DIRECTIONS: Your output should be the complete listing, word for word, with no pictures in it.
-*-*-
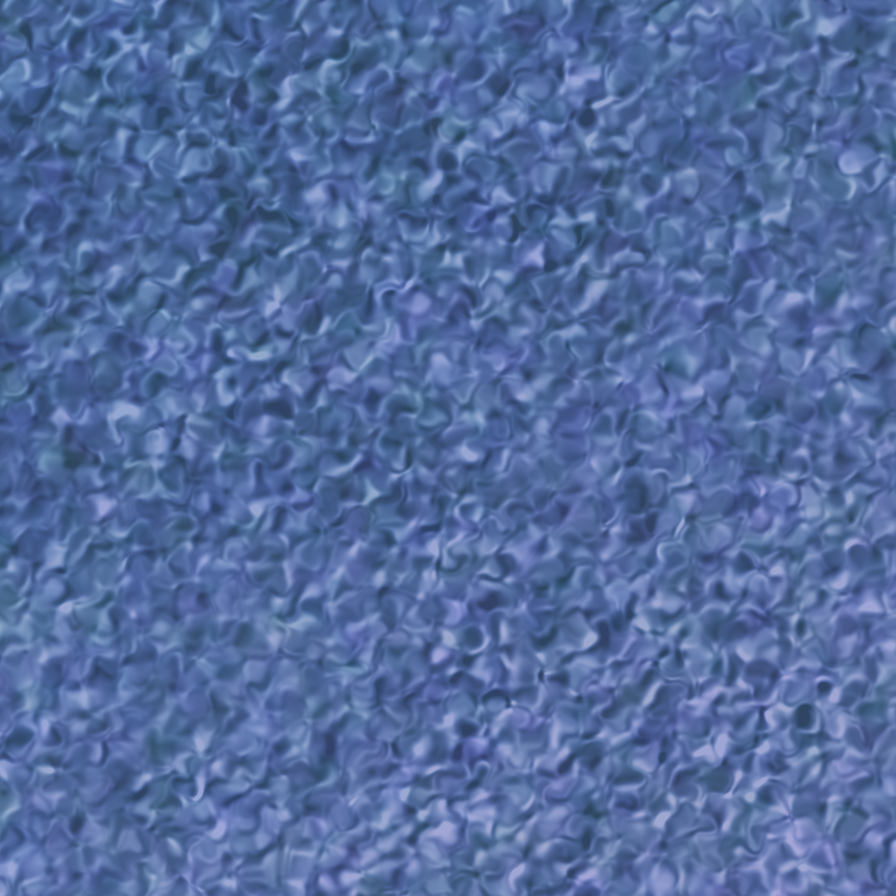
A Shadertoy shader for this texture:

```glsl
// Soft mottled blue surface: fine relief grain, faint slanted streaks, paler and pinker to the lower right.

// Two-component hash of a cell, in 0..1
vec2 hash2(vec2 cell, float seed) {
    vec3 q = fract(vec3(cell.xyx + seed * 17.3) * vec3(0.1031, 0.1030, 0.0973));
    q += dot(q, q.yzx + 33.33);
    return fract((q.xx + q.yz) * q.zy);
}

// Cellular noise: one smooth bump or dent per cell, scaled to unit deviation
float bumps(vec2 p, float seed) {
    vec2 cell = floor(p);
    float sum = 0.0;
    for (int y = -1; y <= 1; y++) {
        for (int x = -1; x <= 1; x++) {
            vec2 c = cell + vec2(x, y);
            vec2 d = c + hash2(c, seed) - p;
            float falloff = max(0.0, 1.0 - dot(d, d));
            float height = hash2(c, seed + 5.0).x * 2.0 - 1.0;
            sum += height * falloff * falloff * falloff;
        }
    }
    return sum * 2.58;
}

// Bumps shaded by a light from the upper left
float relief(vec2 p, float seed, float shade) {
    vec2 toLight = vec2(-0.32, 0.32);
    return bumps(p, seed) - shade * bumps(p + toLight, seed);
}

// Bends the grain into irregular shapes: layered sines, then cellular noise
vec2 waver(vec2 p, float wave, float crumple) {
    vec2 bend = sin(p.yx * vec2(23.0, 19.0) + vec2(0.4, 2.1));
    bend += 0.5 * sin(p.yx * vec2(51.0, 47.0) + p * 31.0);
    vec2 crease = vec2(bumps(p * 52.0, 11.0), bumps(p * 52.0, 12.0));
    return p + wave * bend + crumple * crease;
}

// Coordinates along and across a slant, squeezed along it
vec2 slanted(vec2 p, vec2 along, float squeeze) {
    return vec2(dot(p, along) * squeeze, dot(p, vec2(-along.y, along.x)));
}

// Ramp from shadow to highlight; tone is in standard deviations
vec3 blueRamp(float tone) {
    vec3 navy = vec3(0.22, 0.31, 0.47);
    vec3 deep = vec3(0.26, 0.36, 0.55);
    vec3 denim = vec3(0.31, 0.41, 0.62);
    vec3 steel = vec3(0.37, 0.47, 0.68);
    vec3 sky = vec3(0.44, 0.54, 0.74);
    vec3 pale = vec3(0.55, 0.62, 0.80);
    vec3 col = mix(navy, deep, clamp((tone + 1.51) / 0.84, -0.9, 1.0));
    col = mix(col, denim, clamp((tone + 0.67) / 0.67, 0.0, 1.0));
    col = mix(col, steel, clamp(tone / 0.58, 0.0, 1.0));
    col = mix(col, sky, clamp((tone - 0.58) / 0.65, 0.0, 1.0));
    return mix(col, pale, clamp((tone - 1.23) / 0.82, 0.0, 1.4));
}

void mainImage(out vec4 fragColor, in vec2 fragCoord) {
    vec2 uv = fragCoord / iResolution.xy;
    vec2 flat_p = fragCoord / iResolution.y;
    vec2 p = waver(flat_p, 0.003, 0.0035);

    // Grain, with calmer and rougher patches
    float roughness = 1.0 + 0.13 * bumps(flat_p * 8.0, 1.0);
    float grain = 0.92 * relief(p * 62.0, 2.0, 0.5);
    grain += 0.44 * relief(p * 104.0, 3.0, 0.4);

    // Slanted clumps and broad clouds
    vec2 slant = slanted(p, vec2(0.6, 0.8), 0.7);
    float clumps = 0.28 * bumps(slant * 36.0, 4.0);
    float clouds = 0.08 * bumps(slant * 11.0, 6.0);

    // Light grows toward the lower right
    float light = 0.22 * (uv.x - 0.5) - 0.50 * (uv.y - 0.5);
    float tone = grain * roughness + clumps + clouds + light;
    vec3 col = blueRamp(tone);

    // Slight drifts of hue: teal, violet and a pink warmth
    vec3 teal = vec3(-0.007, 0.003, -0.006);
    vec3 violet = vec3(0.001, -0.004, 0.010);
    vec3 pink = vec3(0.034, 0.002, 0.004);
    float warmth = 0.5 * (uv.x - uv.y) + 0.25 * (0.5 - uv.y);
    col += teal * bumps(p * 38.0, 7.0);
    col += violet * bumps(p * 28.0, 8.0);
    col += pink * warmth * (1.0 + 0.5 * clamp(tone, -1.0, 2.0));

    fragColor = vec4(clamp(col, 0.0, 1.0), 1.0);
}
```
-*-*-
WRITTEN RESPONSE:
A Shadertoy shader for this texture:

```glsl
// Soft mottled blue surface: fine relief grain, faint slanted streaks, paler and pinker to the lower right.

// Two-component hash of a cell, in 0..1
vec2 hash2(vec2 cell, float seed) {
    vec3 q = fract(vec3(cell.xyx + seed * 17.3) * vec3(0.1031, 0.1030, 0.0973));
    q += dot(q, q.yzx + 33.33);
    return fract((q.xx + q.yz) * q.zy);
}

// Cellular noise: one smooth bump or dent per cell, scaled to unit deviation
float bumps(vec2 p, float seed) {
    vec2 cell = floor(p);
    float sum = 0.0;
    for (int y = -1; y <= 1; y++) {
        for (int x = -1; x <= 1; x++) {
            vec2 c = cell + vec2(x, y);
            vec2 d = c + hash2(c, seed) - p;
            float falloff = max(0.0, 1.0 - dot(d, d));
            float height = hash2(c, seed + 5.0).x * 2.0 - 1.0;
            sum += height * falloff * falloff * falloff;
        }
    }
    return sum * 2.58;
}

// Bumps shaded by a light from the upper left
float relief(vec2 p, float seed, float shade) {
    vec2 toLight = vec2(-0.32, 0.32);
    return bumps(p, seed) - shade * bumps(p + toLight, seed);
}

// Bends the grain into irregular shapes: layered sines, then cellular noise
vec2 waver(vec2 p, float wave, float crumple) {
    vec2 bend = sin(p.yx * vec2(23.0, 19.0) + vec2(0.4, 2.1));
    bend += 0.5 * sin(p.yx * vec2(51.0, 47.0) + p * 31.0);
    vec2 crease = vec2(bumps(p * 52.0, 11.0), bumps(p * 52.0, 12.0));
    return p + wave * bend + crumple * crease;
}

// Coordinates along and across a slant, squeezed along it
vec2 slanted(vec2 p, vec2 along, float squeeze) {
    return vec2(dot(p, along) * squeeze, dot(p, vec2(-along.y, along.x)));
}

// Ramp from shadow to highlight; tone is in standard deviations
vec3 blueRamp(float tone) {
    vec3 navy = vec3(0.22, 0.31, 0.47);
    vec3 deep = vec3(0.26, 0.36, 0.55);
    vec3 denim = vec3(0.31, 0.41, 0.62);
    vec3 steel = vec3(0.37, 0.47, 0.68);
    vec3 sky = vec3(0.44, 0.54, 0.74);
    vec3 pale = vec3(0.55, 0.62, 0.80);
    vec3 col = mix(navy, deep, clamp((tone + 1.51) / 0.84, -0.9, 1.0));
    col = mix(col, denim, clamp((tone + 0.67) / 0.67, 0.0, 1.0));
    col = mix(col, steel, clamp(tone / 0.58, 0.0, 1.0));
    col = mix(col, sky, clamp((tone - 0.58) / 0.65, 0.0, 1.0));
    return mix(col, pale, clamp((tone - 1.23) / 0.82, 0.0, 1.4));
}

void mainImage(out vec4 fragColor, in vec2 fragCoord) {
    vec2 uv = fragCoord / iResolution.xy;
    vec2 flat_p = fragCoord / iResolution.y;
    vec2 p = waver(flat_p, 0.003, 0.0035);

    // Grain, with calmer and rougher patches
    float roughness = 1.0 + 0.13 * bumps(flat_p * 8.0, 1.0);
    float grain = 0.92 * relief(p * 62.0, 2.0, 0.5);
    grain += 0.44 * relief(p * 104.0, 3.0, 0.4);

    // Slanted clumps and broad clouds
    vec2 slant = slanted(p, vec2(0.6, 0.8), 0.7);
    float clumps = 0.28 * bumps(slant * 36.0, 4.0);
    float clouds = 0.08 * bumps(slant * 11.0, 6.0);

    // Light grows toward the lower right
    float light = 0.22 * (uv.x - 0.5) - 0.50 * (uv.y - 0.5);
    float tone = grain * roughness + clumps + clouds + light;
    vec3 col = blueRamp(tone);

    // Slight drifts of hue: teal, violet and a pink warmth
    vec3 teal = vec3(-0.007, 0.003, -0.006);
    vec3 violet = vec3(0.001, -0.004, 0.010);
    vec3 pink = vec3(0.034, 0.002, 0.004);
    float warmth = 0.5 * (uv.x - uv.y) + 0.25 * (0.5 - uv.y);
    col += teal * bumps(p * 38.0, 7.0);
    col += violet * bumps(p * 28.0, 8.0);
    col += pink * warmth * (1.0 + 0.5 * clamp(tone, -1.0, 2.0));

    fragColor = vec4(clamp(col, 0.0, 1.0), 1.0);
}
```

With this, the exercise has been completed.